▸ **Action item**: Copy every line of the entries that includes the word "span".

Stored items from a collection:
+---+
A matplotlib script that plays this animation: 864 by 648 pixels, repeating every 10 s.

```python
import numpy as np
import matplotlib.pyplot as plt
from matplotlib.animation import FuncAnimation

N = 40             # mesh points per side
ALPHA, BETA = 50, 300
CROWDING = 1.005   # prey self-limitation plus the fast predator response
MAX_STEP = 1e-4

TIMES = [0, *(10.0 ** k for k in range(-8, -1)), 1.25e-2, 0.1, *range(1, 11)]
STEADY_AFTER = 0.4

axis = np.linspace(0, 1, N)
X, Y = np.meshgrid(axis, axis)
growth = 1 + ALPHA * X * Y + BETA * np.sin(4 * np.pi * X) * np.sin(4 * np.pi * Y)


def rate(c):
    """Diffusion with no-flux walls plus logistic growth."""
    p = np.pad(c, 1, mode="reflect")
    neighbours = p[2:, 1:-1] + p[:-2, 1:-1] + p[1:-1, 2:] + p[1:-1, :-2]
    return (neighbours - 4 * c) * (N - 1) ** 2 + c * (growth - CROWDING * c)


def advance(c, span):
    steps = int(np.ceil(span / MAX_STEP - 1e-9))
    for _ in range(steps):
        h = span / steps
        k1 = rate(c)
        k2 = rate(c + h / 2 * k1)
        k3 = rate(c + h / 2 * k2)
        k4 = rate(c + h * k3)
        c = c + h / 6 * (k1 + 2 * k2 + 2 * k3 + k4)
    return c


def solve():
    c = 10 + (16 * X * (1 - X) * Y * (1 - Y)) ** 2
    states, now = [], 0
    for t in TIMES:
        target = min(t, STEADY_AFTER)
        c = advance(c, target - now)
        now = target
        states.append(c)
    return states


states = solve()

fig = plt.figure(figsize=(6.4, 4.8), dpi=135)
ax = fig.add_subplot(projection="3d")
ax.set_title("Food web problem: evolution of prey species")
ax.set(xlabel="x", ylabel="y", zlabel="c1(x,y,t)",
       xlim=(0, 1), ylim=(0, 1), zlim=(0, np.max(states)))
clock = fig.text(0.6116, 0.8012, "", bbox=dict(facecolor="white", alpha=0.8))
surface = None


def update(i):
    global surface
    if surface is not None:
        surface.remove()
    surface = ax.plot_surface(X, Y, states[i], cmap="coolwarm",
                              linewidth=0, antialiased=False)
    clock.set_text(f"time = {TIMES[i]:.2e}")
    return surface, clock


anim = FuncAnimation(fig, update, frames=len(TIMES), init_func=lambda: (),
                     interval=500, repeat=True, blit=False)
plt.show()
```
+---+
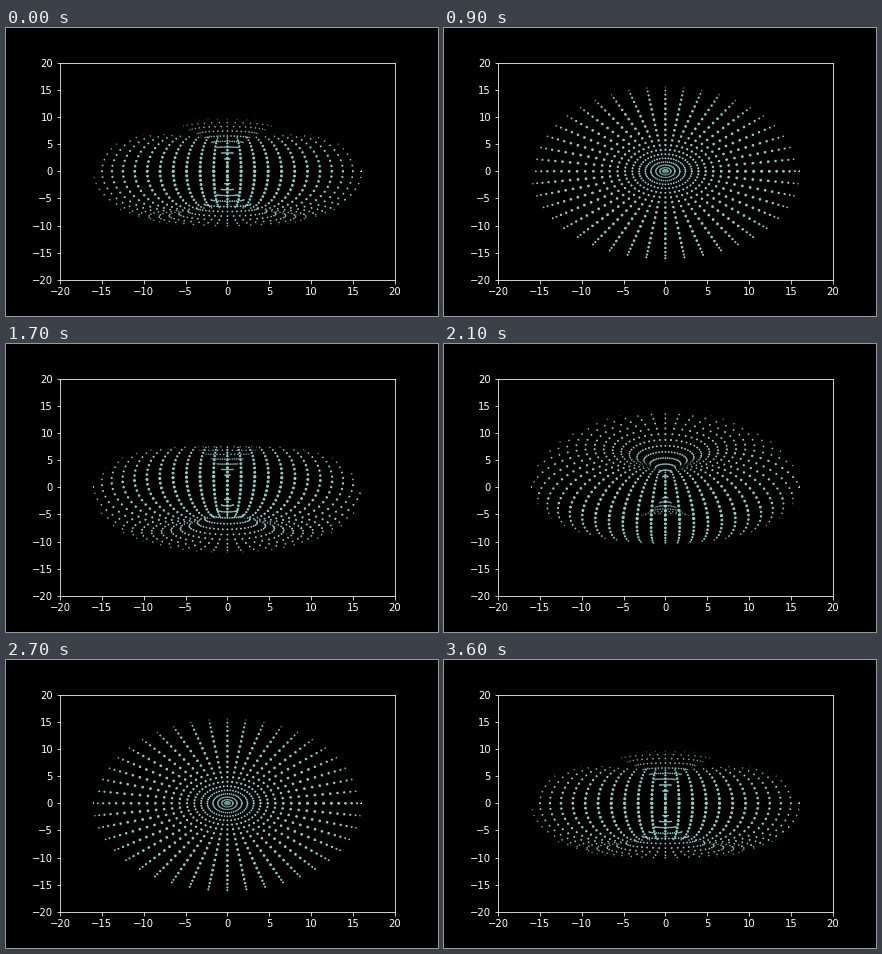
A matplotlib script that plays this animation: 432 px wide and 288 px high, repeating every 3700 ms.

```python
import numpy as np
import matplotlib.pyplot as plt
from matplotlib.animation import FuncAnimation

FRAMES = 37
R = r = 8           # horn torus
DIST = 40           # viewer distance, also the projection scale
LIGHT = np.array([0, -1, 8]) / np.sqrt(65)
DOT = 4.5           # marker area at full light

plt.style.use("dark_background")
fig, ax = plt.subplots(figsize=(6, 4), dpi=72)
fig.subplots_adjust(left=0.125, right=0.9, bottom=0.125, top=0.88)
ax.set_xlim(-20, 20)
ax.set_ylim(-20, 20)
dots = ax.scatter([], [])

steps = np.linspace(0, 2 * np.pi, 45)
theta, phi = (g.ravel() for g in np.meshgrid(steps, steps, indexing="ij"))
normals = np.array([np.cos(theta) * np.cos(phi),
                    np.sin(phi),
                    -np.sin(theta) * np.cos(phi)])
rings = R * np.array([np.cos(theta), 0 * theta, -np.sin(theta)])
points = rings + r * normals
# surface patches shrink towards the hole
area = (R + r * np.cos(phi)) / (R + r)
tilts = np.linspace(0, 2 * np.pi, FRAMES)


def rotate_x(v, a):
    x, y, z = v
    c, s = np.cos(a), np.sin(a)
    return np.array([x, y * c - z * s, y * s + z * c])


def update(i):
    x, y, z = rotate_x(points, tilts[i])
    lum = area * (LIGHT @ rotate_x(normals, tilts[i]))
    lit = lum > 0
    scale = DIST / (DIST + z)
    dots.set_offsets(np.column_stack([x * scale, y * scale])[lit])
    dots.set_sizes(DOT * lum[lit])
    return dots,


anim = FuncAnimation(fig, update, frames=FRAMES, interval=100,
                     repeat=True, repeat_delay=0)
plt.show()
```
+---+
▸ **Worked solution**:
def advance(c, span):
    steps = int(np.ceil(span / MAX_STEP - 1e-9))
        h = span / steps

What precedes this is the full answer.